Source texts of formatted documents
• • • •
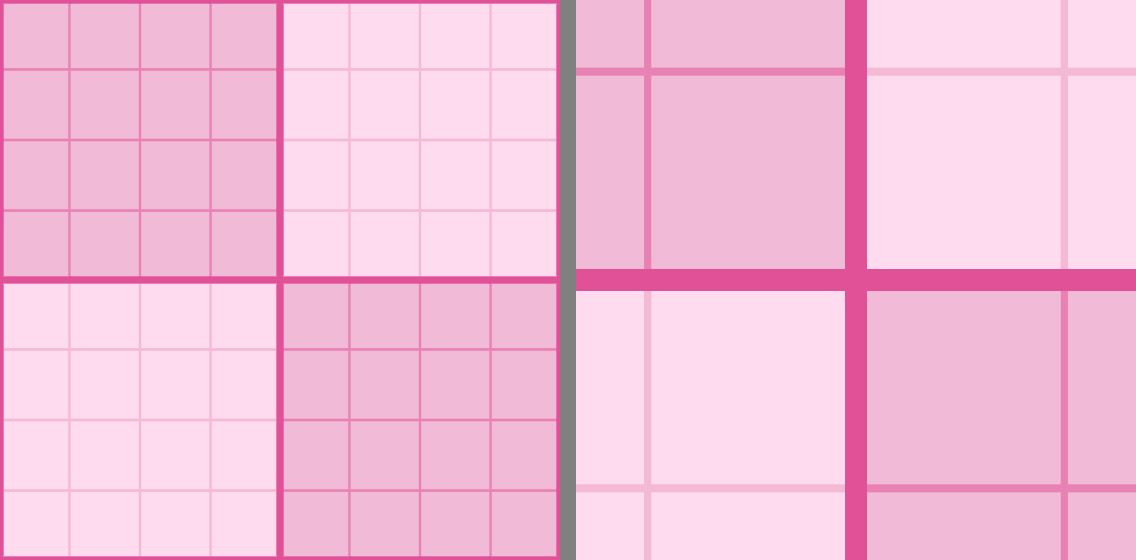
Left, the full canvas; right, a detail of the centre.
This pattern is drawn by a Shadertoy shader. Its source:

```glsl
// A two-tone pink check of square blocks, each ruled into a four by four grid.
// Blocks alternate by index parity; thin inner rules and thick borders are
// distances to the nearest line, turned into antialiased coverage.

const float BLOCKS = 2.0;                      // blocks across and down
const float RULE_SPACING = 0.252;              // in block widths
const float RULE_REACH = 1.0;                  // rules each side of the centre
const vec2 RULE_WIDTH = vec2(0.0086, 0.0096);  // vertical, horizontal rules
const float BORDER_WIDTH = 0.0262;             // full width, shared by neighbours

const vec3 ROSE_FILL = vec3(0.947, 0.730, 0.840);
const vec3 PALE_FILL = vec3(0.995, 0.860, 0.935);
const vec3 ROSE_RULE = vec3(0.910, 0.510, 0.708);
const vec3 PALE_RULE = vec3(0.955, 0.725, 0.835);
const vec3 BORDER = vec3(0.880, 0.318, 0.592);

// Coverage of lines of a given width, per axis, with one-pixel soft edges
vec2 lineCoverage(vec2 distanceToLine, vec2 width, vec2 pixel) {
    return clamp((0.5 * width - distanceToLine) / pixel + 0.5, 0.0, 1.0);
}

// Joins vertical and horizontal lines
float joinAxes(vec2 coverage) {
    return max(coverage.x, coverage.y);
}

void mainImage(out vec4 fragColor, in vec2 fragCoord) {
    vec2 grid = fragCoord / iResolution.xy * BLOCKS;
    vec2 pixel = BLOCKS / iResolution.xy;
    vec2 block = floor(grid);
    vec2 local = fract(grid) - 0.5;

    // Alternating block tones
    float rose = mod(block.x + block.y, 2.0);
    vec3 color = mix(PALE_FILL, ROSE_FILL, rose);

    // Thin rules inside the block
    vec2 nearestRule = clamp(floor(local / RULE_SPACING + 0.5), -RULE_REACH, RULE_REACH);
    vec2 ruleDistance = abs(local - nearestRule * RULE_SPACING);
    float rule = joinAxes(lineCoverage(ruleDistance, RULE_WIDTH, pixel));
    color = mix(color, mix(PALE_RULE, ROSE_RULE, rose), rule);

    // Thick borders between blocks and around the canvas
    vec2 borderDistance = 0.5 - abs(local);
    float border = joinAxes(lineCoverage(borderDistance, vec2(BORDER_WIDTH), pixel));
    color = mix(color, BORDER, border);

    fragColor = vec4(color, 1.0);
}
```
• • • •
__Task prompt__
Go through the records above and copy each line where "grid" is found.

__Solution for this task__
// A two-tone pink check of square blocks, each ruled into a four by four grid.
    vec2 grid = fragCoord / iResolution.xy * BLOCKS;
    vec2 block = floor(grid);
    vec2 local = fract(grid) - 0.5;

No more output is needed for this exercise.